**Task to carry out**
I'd like every line from the material below that has "lineX" in it.
+ + + +
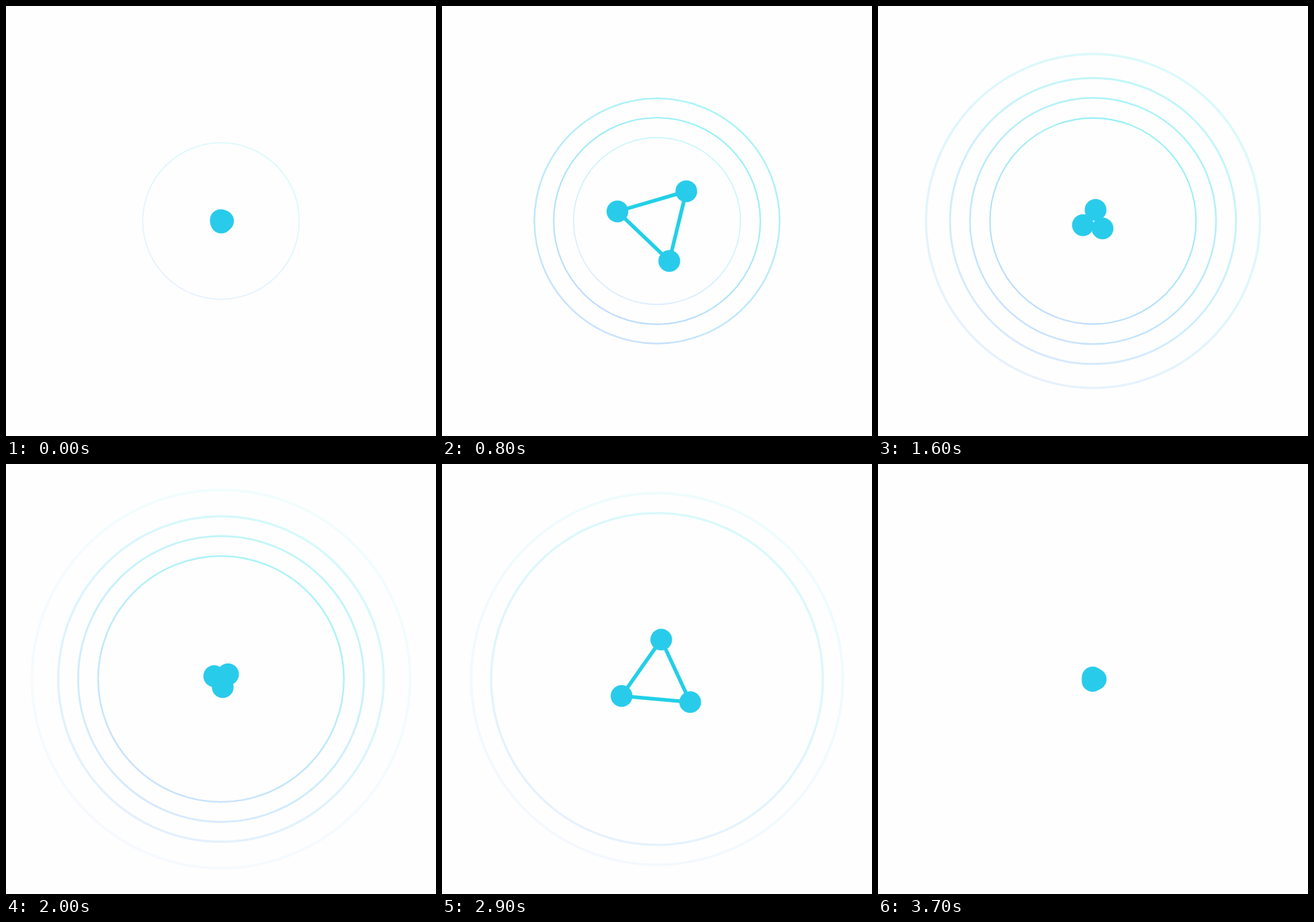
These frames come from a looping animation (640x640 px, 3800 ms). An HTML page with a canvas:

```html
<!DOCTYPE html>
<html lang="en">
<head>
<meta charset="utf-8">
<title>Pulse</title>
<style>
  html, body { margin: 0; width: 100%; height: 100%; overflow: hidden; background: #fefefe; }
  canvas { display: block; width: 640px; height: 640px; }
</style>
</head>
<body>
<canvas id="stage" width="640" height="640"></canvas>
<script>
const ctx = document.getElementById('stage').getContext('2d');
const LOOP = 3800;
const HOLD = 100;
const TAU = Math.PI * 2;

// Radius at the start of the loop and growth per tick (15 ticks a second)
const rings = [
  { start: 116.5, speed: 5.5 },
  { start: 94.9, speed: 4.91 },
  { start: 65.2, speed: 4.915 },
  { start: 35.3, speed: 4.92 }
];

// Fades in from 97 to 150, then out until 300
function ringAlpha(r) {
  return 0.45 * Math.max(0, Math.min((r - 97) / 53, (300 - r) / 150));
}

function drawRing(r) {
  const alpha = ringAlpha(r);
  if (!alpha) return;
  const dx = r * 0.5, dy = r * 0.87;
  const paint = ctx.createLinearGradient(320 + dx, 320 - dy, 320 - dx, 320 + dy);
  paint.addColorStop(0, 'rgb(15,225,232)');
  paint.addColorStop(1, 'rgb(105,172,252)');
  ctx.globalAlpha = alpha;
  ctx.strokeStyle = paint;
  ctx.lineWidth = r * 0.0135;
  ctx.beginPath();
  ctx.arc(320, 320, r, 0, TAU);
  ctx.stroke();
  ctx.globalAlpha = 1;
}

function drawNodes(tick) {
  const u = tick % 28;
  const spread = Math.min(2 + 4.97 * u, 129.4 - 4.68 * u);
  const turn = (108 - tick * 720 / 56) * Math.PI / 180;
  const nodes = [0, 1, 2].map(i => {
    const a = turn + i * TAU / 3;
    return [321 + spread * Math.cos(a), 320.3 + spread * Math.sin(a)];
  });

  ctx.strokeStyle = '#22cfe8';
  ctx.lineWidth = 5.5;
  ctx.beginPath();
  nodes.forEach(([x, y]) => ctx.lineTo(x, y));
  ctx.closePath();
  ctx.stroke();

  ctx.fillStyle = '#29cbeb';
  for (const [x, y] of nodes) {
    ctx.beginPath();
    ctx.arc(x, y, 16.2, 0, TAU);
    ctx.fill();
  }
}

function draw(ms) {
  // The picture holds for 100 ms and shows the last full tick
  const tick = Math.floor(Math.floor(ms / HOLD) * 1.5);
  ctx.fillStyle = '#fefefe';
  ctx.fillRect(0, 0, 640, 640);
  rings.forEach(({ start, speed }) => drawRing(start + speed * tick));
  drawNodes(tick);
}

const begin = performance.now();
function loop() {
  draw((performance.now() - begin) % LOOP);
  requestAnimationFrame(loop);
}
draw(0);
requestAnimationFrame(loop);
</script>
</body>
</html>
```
+ + + +
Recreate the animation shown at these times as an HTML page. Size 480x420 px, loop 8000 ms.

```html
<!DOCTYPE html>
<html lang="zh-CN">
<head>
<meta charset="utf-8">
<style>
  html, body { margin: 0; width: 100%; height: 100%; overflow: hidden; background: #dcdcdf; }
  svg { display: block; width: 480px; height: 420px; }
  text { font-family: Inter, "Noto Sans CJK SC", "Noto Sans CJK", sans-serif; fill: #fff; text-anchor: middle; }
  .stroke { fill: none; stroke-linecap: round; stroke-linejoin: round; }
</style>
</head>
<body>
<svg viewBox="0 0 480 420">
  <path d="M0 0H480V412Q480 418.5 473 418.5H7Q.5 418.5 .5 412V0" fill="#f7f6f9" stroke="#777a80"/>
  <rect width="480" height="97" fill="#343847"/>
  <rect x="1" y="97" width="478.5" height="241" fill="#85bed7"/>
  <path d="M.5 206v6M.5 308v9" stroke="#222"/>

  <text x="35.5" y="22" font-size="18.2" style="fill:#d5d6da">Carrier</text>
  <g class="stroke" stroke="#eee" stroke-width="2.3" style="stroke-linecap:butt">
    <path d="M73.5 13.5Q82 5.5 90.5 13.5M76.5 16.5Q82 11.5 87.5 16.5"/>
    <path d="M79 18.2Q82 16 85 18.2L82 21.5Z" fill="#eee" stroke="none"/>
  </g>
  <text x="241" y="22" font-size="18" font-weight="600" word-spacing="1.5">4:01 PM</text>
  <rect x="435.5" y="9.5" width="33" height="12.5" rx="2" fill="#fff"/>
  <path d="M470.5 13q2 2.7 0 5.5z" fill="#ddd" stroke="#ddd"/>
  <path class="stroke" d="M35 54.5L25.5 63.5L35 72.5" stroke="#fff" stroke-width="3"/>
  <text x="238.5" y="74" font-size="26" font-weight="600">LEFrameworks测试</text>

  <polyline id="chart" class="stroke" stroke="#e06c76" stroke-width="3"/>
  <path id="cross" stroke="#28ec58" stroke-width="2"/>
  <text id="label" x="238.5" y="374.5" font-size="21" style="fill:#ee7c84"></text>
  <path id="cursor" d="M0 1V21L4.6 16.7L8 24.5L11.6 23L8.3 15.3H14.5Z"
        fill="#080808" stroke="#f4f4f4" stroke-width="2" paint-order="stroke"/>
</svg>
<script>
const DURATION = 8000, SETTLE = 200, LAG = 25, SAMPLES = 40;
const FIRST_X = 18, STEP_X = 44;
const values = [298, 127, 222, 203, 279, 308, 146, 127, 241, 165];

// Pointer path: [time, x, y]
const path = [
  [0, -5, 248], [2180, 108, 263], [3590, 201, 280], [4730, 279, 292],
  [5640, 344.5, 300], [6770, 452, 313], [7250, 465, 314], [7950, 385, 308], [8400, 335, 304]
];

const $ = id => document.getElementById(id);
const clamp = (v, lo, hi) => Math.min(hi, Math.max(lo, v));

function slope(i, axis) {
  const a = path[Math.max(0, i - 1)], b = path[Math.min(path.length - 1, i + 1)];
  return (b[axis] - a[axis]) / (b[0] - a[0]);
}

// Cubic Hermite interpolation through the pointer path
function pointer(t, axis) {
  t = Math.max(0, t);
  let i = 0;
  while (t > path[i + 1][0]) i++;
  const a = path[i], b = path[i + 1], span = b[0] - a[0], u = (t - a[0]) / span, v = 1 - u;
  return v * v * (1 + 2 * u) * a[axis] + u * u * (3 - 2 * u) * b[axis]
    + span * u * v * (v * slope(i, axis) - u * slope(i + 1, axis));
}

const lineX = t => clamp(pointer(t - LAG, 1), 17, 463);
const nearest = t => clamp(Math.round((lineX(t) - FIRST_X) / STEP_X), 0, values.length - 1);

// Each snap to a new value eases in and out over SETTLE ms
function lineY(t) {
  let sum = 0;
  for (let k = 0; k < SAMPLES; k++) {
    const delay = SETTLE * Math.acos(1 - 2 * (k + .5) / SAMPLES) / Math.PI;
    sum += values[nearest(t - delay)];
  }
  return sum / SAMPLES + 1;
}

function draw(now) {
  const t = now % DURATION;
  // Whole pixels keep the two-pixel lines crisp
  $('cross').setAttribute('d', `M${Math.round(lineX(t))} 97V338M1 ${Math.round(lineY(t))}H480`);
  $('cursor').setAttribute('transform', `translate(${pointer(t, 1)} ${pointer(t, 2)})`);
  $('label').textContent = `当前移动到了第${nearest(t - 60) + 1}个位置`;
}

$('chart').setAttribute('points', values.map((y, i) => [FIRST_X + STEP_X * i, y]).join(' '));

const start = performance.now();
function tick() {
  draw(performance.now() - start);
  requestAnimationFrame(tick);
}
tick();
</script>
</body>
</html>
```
+ + + +
**Your solution**
const lineX = t => clamp(pointer(t - LAG, 1), 17, 463);
const nearest = t => clamp(Math.round((lineX(t) - FIRST_X) / STEP_X), 0, values.length - 1);
  $('cross').setAttribute('d', `M${Math.round(lineX(t))} 97V338M1 ${Math.round(lineY(t))}H480`);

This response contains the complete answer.